By Mark Coles
BBC World Service's The Beat in Mumbai
India's charts are dominated by the sound of Bollywood - over nine out of 10 chart hits come from the movies. But what makes an India number one? To find out, I decided to head to the city of Mumbai and try and record my own hit song.
My song was inspired by a fight with a mosquito - which I lost
Currently number one in the Indian charts is Doorie by Atif Aslam - from the Bollywood film of the same name.
Bollywood dominates music sales in the country, accounting for a staggering 93% of all music sold.

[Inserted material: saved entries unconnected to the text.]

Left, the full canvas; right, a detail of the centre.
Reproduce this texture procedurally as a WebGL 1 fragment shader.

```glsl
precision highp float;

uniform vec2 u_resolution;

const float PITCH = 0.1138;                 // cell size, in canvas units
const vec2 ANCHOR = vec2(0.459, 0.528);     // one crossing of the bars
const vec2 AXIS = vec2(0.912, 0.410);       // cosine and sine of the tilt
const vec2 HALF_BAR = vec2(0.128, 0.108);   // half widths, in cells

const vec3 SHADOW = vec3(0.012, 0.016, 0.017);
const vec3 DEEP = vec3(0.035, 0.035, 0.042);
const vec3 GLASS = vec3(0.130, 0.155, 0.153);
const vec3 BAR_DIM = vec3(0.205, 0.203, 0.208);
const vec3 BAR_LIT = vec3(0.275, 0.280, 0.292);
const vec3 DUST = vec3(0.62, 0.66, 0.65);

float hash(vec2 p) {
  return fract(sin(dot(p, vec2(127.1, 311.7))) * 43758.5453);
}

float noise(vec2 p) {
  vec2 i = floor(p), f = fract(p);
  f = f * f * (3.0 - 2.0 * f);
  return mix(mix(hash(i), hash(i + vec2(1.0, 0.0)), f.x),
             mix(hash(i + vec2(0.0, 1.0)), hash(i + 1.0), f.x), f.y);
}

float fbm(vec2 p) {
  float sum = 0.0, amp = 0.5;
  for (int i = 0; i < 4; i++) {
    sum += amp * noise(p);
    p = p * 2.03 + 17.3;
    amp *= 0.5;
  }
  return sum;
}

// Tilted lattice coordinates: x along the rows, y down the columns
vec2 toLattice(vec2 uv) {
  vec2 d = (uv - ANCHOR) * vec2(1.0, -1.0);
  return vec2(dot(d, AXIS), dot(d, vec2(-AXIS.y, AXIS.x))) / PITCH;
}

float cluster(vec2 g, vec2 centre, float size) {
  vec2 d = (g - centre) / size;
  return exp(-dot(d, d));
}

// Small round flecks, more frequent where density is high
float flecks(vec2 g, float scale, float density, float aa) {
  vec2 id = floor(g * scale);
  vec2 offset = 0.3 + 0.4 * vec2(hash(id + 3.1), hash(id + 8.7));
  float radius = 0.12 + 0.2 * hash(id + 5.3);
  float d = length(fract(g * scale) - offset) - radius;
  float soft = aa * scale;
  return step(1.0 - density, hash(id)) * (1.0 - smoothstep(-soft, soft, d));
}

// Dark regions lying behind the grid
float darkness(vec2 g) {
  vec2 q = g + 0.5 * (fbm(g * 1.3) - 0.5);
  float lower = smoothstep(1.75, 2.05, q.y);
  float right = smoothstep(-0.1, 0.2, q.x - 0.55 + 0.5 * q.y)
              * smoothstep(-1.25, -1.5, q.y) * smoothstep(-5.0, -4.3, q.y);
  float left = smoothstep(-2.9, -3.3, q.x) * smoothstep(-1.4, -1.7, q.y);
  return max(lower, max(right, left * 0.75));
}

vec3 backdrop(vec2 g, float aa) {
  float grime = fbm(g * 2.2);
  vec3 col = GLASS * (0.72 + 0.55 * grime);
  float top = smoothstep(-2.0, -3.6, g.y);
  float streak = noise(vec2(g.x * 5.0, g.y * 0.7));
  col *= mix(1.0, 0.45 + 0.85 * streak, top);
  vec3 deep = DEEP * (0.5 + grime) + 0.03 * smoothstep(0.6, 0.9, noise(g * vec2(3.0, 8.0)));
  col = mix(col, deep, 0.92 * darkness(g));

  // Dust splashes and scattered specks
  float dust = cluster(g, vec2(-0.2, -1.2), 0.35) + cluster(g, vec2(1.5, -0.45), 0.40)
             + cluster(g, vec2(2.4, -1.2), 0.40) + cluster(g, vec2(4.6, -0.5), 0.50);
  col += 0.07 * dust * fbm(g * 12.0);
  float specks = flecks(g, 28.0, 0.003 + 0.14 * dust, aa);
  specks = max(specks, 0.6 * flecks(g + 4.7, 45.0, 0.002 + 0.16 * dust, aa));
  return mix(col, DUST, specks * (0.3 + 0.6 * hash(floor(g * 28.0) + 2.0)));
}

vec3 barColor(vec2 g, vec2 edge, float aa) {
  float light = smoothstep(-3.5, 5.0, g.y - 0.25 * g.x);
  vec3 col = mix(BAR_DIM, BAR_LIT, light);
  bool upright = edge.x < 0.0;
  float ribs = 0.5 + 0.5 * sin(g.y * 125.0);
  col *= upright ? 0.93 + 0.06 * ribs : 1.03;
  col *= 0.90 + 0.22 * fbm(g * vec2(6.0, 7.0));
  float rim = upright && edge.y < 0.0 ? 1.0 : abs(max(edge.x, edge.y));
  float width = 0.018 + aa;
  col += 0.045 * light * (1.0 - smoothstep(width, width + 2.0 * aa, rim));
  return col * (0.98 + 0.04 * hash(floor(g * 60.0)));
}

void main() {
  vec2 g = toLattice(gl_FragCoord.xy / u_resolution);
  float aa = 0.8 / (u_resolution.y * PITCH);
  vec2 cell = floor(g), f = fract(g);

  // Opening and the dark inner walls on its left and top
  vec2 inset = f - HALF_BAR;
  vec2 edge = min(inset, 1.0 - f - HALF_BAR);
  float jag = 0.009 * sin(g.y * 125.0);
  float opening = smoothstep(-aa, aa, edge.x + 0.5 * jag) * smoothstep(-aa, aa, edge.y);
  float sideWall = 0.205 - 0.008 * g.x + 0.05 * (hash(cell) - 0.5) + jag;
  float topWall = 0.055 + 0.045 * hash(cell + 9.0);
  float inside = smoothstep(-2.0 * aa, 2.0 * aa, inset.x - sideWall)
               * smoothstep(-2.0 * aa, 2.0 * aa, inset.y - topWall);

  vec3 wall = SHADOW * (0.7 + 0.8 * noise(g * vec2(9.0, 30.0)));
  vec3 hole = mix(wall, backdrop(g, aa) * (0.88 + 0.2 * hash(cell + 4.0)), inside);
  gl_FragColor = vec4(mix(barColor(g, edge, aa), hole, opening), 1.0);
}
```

Since I am yet to make my debut on the big screen, my hopes of that high placing in the Indian charts are perhaps scotched at the first. As MTV India DJ Nikhil Chinnappa tells me - "unless you are wearing a bikini and you look very fetching coming out of the water, you've got a very slim chance of making it as a pop singer in India."
But - perhaps sensing my disappointment - he adds that there have been some pop singers who have emerged without Bollywood backing.
"The first winner of Indian Idol became very popular," he points out. Ah.
Long hard road
Nevertheless, I ask what the key ingredients for an Indian chart smash.
"You need to have a catchy hook - so that people can hum it," Nikhil says. Fortunately, my self-penned song - detailing an attack by a mosquito I suffered on arriving in the country - means I reckon I have cleared this hurdle.
"It also helps if you've got one of Bollywood's biggest stars lip-synching it on screen," he adds. That might prove trickier.
But I cheer up when he points out that there are over a billion people in the country, "so even if a very, very small percentage like your music, that could still be a couple of million people.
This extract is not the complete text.